Lines from the entries below that hold "text" form the answer; copy all of them.

□ □ □ □ □

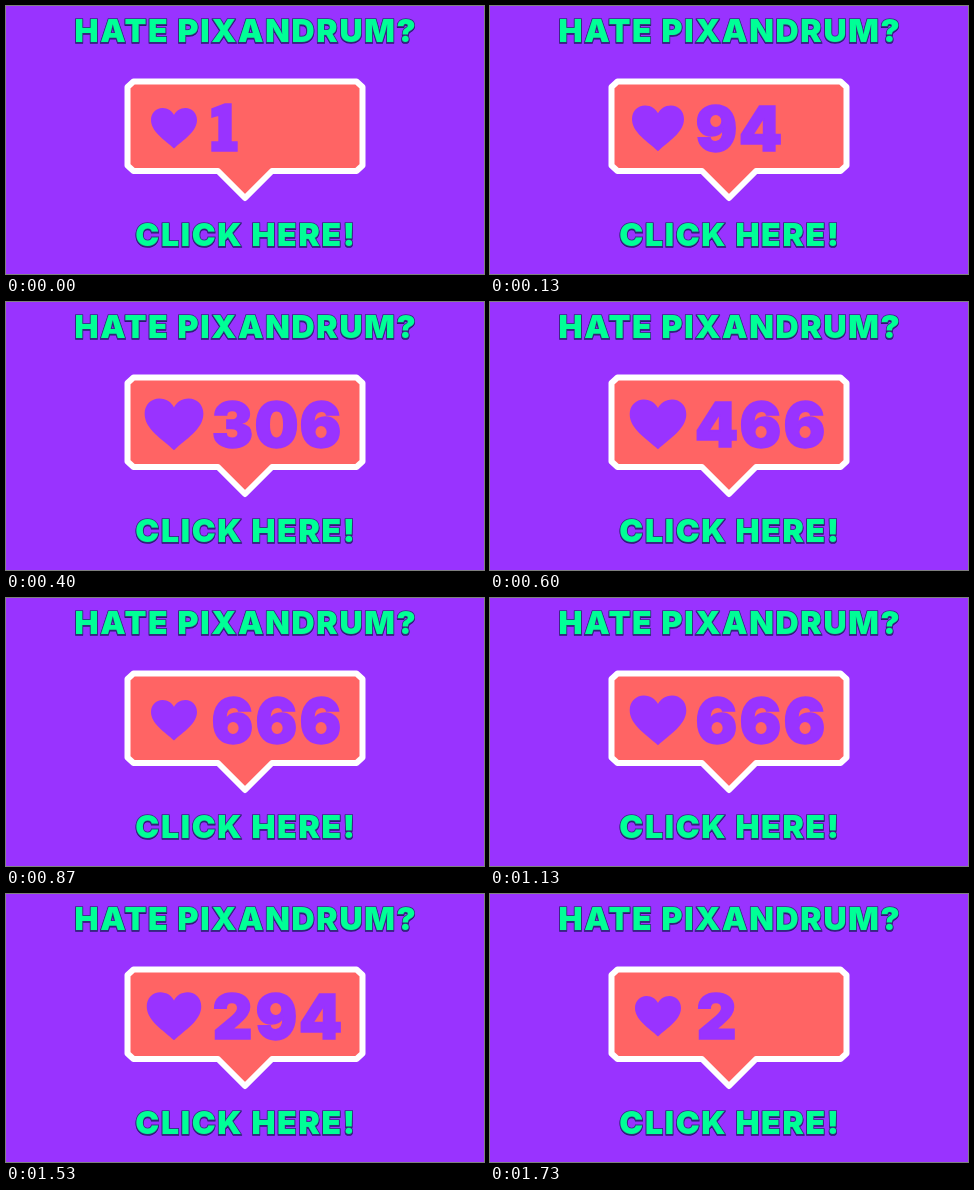
An HTML page that plays this animation: 478 by 268 pixels, repeating every 1790 ms.

```html
<!DOCTYPE html>
<html lang="en">
<head>
<meta charset="utf-8">
<title>Like counter</title>
<style>
  html, body { margin: 0; width: 100%; height: 100%; overflow: hidden; background: #93f; }
  svg { display: block; width: 100vw; height: 100vh; }
  text { font-family: Inter, "Open Sans", sans-serif; font-weight: 900; text-anchor: middle; }
  .label {
    font-size: 32px; letter-spacing: 1.7px; fill: #00ff96;
    stroke: #3c2a86; stroke-width: 1.6px; paint-order: stroke;
    filter: drop-shadow(.7px 1px .4px #24206b);
  }
  #count { font-size: 62px; stroke: #93f; stroke-width: 1.4px; }
</style>
</head>
<body>
<svg viewBox="0 0 478 268">
  <text class="label" x="240" y="36">HATE PIXANDRUM?</text>
  <path fill="#ff6464" stroke="#fff" stroke-width="6" stroke-linejoin="round"
    d="M127.5 75.5H350.5L356.5 81V159.5L350.5 165H266L239 192L212 165H127.5L121.5 159.5V81Z"/>
  <g fill="#93f">
    <path id="heart" d="M0 20.5C-9 12-23 4-23-8C-23-15-18-20-11.5-20C-6-20-2-17 0-13C2-17 6-20 11.5-20C18-20 23-15 23-8C23 4 9 12 0 20.5Z"/>
    <g id="count"></g>
  </g>
  <text class="label" x="240" y="240">CLICK HERE!</text>
</svg>
<script>
  const LOOP = 1790, BEAT = 13, TOP = 666;
  const heart = document.getElementById("heart");
  const count = document.getElementById("count");

  // The picture steps at 15 fps, on whole hundredths of a second.
  const stepAt = t => Math.floor((Math.floor(t / 10) + 0.5) * 0.15);

  // Climbs steadily, holds at the top, then drops almost twice as fast.
  function valueAt(step) {
    const up = 1 + 53.2 * (step - 0.25);
    const down = 2 + 97.4 * (26 - step);
    return Math.floor(Math.max(1, Math.min(up, TOP, down)));
  }

  // The "1" has a slab foot and is narrower than the other digits.
  function digits(value) {
    let x = 205;
    return [...String(value)].map(d => {
      const left = x;
      x += d === "1" ? 28 : 44;
      return d === "1"
        ? `<path transform="translate(${left} 98)" d="M1 5L14 0H20V38H26V47H1V38H8V11L1 13Z"/>`
        : `<text x="${left + 21.5}" y="144.5">${d}</text>`;
    }).join("");
  }

  function draw(now) {
    const step = stepAt(now % LOOP);
    const pulse = Math.abs(Math.sin(Math.PI * step / BEAT));
    heart.setAttribute("transform", `translate(168 122) scale(${1 + 0.28 * pulse})`);
    count.innerHTML = digits(valueAt(step));
  }

  const start = performance.now();
  function tick() {
    draw(performance.now() - start);
    requestAnimationFrame(tick);
  }
  tick();
</script>
</body>
</html>
```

□ □ □ □ □

▸ RESULT BELOW:
  text { font-family: Inter, "Open Sans", sans-serif; font-weight: 900; text-anchor: middle; }
  <text class="label" x="240" y="36">HATE PIXANDRUM?</text>
  <text class="label" x="240" y="240">CLICK HERE!</text>
        : `<text x="${left + 21.5}" y="144.5">${d}</text>`;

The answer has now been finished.